The Wedge lies within The Humbug Spires Wilderness Study Area. Managed by the BLM, this pristine roadless area contains many granite spires and monoliths. The tallest of these is The Wedge. The Wedge was one of the first developed climbing areas in Montana and many of Montana's best climbers have climbed here at one time or another. The Wedge has something for just about everyone, from long moderate traditionally protected climbs on the west and southwest faces to harder test pieces on the north face of the rock. Climbing here is a wonderful experience in a beautiful setting. Please respect the traditional ethics of this wonderful place. Leave your dogs at home and get as close to a true wilderness climbing experience as possible. LEAVE NO TRACE IS MANDATORY!
To reach the Wedge, drive south on I-15 for approximately 26 miles to Exit 99, Moose Creek Road. Turn left at the stop sign and follow the improved gravel road for 3 miles. A nice sized parking area, vault toilet and an informational kiosk mark the trailhead.
Follow the well maintained trail for 4 miles. After about 1.5 miles the trail leaves the creek bottom and passes through stands of aspen and fir. A small series of switchbacks gain a small ridge. The trail then gradually descends, crosses a spring and eventually comes to the base of the Wedge. Hike uphill following no distinct trail arriving the base of the Butterknife on the S.W. Face proper. Continue hiking for a few more minutes around the southern tip of the Wedge. Passing a large boulder and the start of Spellcaster and Balcony Direct. Slightly uphill, nestled in the trees is arête and the start of Exit 99.
Exit 99 to the S.E. Chimney. Image by T Sharp
Exit 99 to the S.E. Chimney Variant: 5.8, 400ft
A Brief Description:
Looking up from the start of Exit 99 an obvious chimney is seen. This is the link up to the summit of the Wedge. Exit 99 follows the rounded arête for a full pitch. The route then trends to climbers left and ascends the chimney and final friction face to the summit.
Exit 99 Pitch 1: (5.7-8) 140-190ft.
First Ascent Ron and Gerald Brunkhorst
Climb the arête following 6 bolts to a chain anchor. The style lends itself to smearing and pocket climbing with little options for hands. The move from the ground to first bolt seemes to be the crux. There is a two bolt anchor on the lip above the arete, or continue approximately 50 feet for a gear anchor.
Protection: 6 bolts
S.E. Chimney Pitch 2: (5.7) 80ft
Step left from anchor below obvious chimney. Ascend a wide water groove to the right of the chimney. Protection through this section is not quite perfect but the climbing is fairly secure. Climbing directly in the chimney would require large gear and a great deal of scrumming. To avoid rope drag, belay on a nice block (on the right) ~80-100 feet up below where the chimney narrows.
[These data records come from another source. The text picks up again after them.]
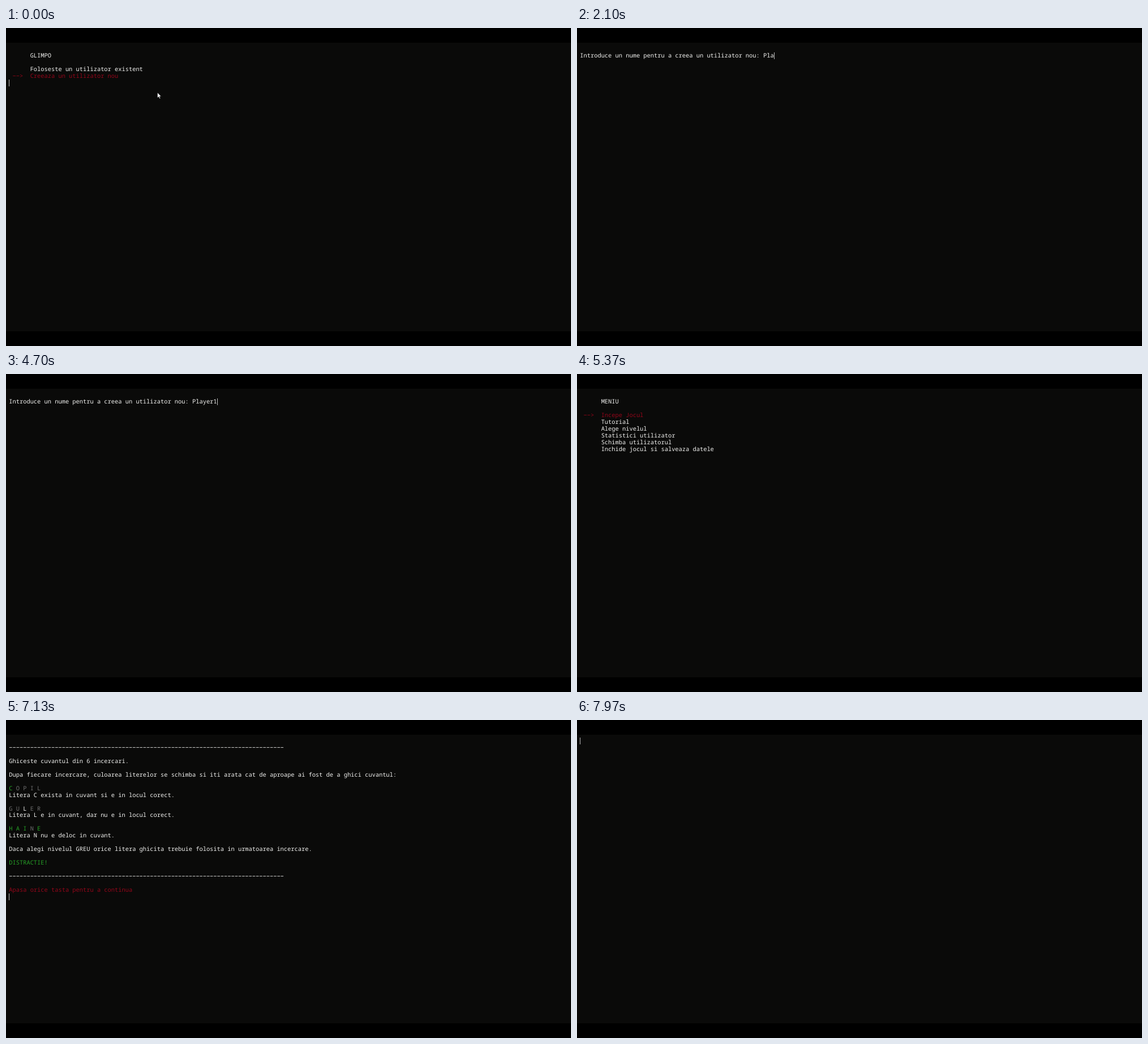
An HTML page for the animation above (8000 ms loop, 998 by 561 pixels).

```html
<!DOCTYPE html>
<html lang="ro">
<head>
<meta charset="utf-8">
<title>Terminal</title>
<style>
  html, body { margin: 0; width: 100%; height: 100%; overflow: hidden; background: #000; }
  #window { position: absolute; left: 0; top: 26px; width: 998px; height: 509px; background: #0a0a09; }
  #text {
    position: absolute; left: 5.3px; top: 32px; margin: 0;
    font: 500 10.392px/11.95px "Noto Sans Mono", "DejaVu Sans Mono", monospace;
    font-variant-ligatures: none; text-rendering: geometricPrecision;
    color: #f2f2f0; white-space: pre;
  }
  #caret { position: absolute; left: 0; top: 0; width: 1px; height: 12px; background: #bbb; }
  #pointer { position: absolute; left: 266px; top: 113px; }
  .red { color: #94061a; }
  .green { color: #26a126; }
  .gray { color: #6e6e6e; }
</style>
</head>
<body>
<div id="window"></div>
<pre id="text"></pre>
<div id="caret"></div>
<svg id="pointer" width="10" height="14">
  <path d="M1.5 1v9.3l2.2-2 1.6 3.4 1.5-.7-1.6-3.2h3z" fill="#fff" stroke="#000" stroke-width=".5"/>
</svg>
<script>
const LOOP = 8000, COL = 6.235, ROW = 11.95;
const DASH = '\u2212';
const paint = (color, text) => `<span class="${color}">${text}</span>`;
const red = s => paint('red', s), green = s => paint('green', s), gray = s => paint('gray', s);

function menu(title, items, chosen) {
  const rows = items.map((item, i) =>
    i === chosen ? red(` ${DASH}${DASH}&gt;  ${item}`) : '      ' + item);
  return ['', '      ' + title, '', ...rows].join('\n');
}

const startItems = ['Foloseste un utilizator existent', 'Creeaza un utilizator nou'];
const mainItems = ['Incepe Jocul', 'Tutorial', 'Alege nivelul', 'Statistici utilizator',
  'Schimba utilizatorul', 'Inchide jocul si salveaza datele'];
const rule = DASH.repeat(78);
const help = ['', rule, '',
  'Ghiceste cuvantul din 6 incercari.', '',
  'Dupa fiecare incercare, culoarea literelor se schimba si iti arata cat de aproape ai fost de a ghici cuvantul:', '',
  green('C') + gray(' O P I L'),
  'Litera C exista in cuvant si e in locul corect.', '',
  gray('G U ') + 'L' + gray(' E R'),
  'Litera L e in cuvant, dar nu e in locul corect.', '',
  green('H A I ') + gray('N') + green(' E'),
  'Litera N nu e deloc in cuvant.', '',
  'Daca alegi nivelul GREU orice litera ghicita trebuie folosita in urmatoarea incercare.', '',
  green('DISTRACTIE!'), '', rule, '',
  red('Apasa orice tasta pentru a continua')].join('\n');

const prompt = 'Introduce un nume pentru a creea un utilizator nou: ';
const typed = 'Player1';
const keyTimes = [1430, 1760, 2030, 2300, 2800, 3150, 3670];

// Each screen: start time, markup, caret row, caret column
const screens = [
  [0, menu('GLIMPO', startItems, 1), 5, 0],
  ...[30, ...keyTimes].map((t, n) =>
    [t, '\n' + prompt + typed.slice(0, n), 1, prompt.length + n]),
  [4900, '', 0, 0],
  [4930, menu('MENIU', mainItems, 0), 9, 0],
  [6290, menu('MENIU', mainItems, 1), 9, 0],
  [6830, '', 0, 0],
  [6860, help, 23, 0],
  [7960, '', 0, 0]
];
// Moments at which the caret starts a fresh blink
const blinkStarts = [0, 30, ...keyTimes, 6290, 6830, 7960];

const [text, caret, pointer] = ['text', 'caret', 'pointer'].map(id => document.getElementById(id));
let shown = null;

function draw(t) {
  const screen = screens.findLast(s => s[0] <= t);
  if (screen !== shown) {
    const [, markup, row, col] = shown = screen;
    text.innerHTML = markup;
    caret.style.transform = `translate(${Math.round(5 + col * COL)}px, ${Math.round(31 + row * ROW)}px)`;
  }
  const since = t - blinkStarts.findLast(b => b <= t);
  caret.style.visibility = Math.floor(since / 515) % 2 ? 'hidden' : 'visible';
  pointer.style.visibility = t < 30 ? 'visible' : 'hidden';
}

const origin = performance.now();
function tick() {
  draw((performance.now() - origin) % LOOP);
  requestAnimationFrame(tick);
}
tick();
</script>
</body>
</html>
```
Protection: To four inches
Matt (climbing) and Fred (belaying) on Pitch 2.
Matt on Pitch 3Pitch 3: (5.8) 80ft
From the belay step left and ascend increasing vertical chimney. Continue to stem wider and wider using the back of the chimney for protection until coming to a body sized pocket below a roof. Protection here is in the 3.5 Friend range. Pull the roof (excellent exposure) on a nice rounded horn and friction climb to a two bolt belay on a comfey ledge below the last pitch.Protection: to 3 inches
Belay, Pitch 3
Start of Pitch 4
Moving to the second bolt. pitch 4, S.E. Chimney
Pitch 4, S.E. Chimney
Pitch 4: (5.8) 60 feet
Climb from the belay to the top of the block and clip a bolt. Down climb about 5 feet and swing out onto the face (crux, great exposure) using delicate hands (two finger nubbin) and feet(smear). Once on the face, friction climb past two more bolts to the rappel anchors. One can either descend or continue to the summit (~50-60ft 5.2) and retrace the route to the rap anchors.
Protection: 3 bolts
Friends: #1.25-#3.5. Camalots: #3.5-#4, Metolius TCU's #2-3, a green and yellow Alien, the four smallest tri-cams and a set of WC Rocks.
A half dozen over the shoulder slings, two 36 inch slings, six alpine draws, a screamer, and a 60m rope.
Butte`s Climbing Guide, by Dwight Bishop 3rd edition First Ascent Press
The Rock Climbers Guide to Montana, edited by Randall Green et al. Falcon Press Publishing, Helena, MT
In his climbing guide Dwight Bishop (R.I.P.) mentions that "any route to the summit requires a dose of mountaineering care" Get an early start, climb efficiently and keep an eye out for storms. The Wedge is the highest thing around for some distance. Don't get caught on top!
Current Weather and 7 day Forecast
Thanks are in order for Tims'
wonderful pictures. Although not visible in any of the photos, he climbed every pitch, muled gear, drove, and took all of the pictures! Thanks are also in order to my two great climbing partners without whom the day would not have been possible. Thanks guys for another great day on the rock!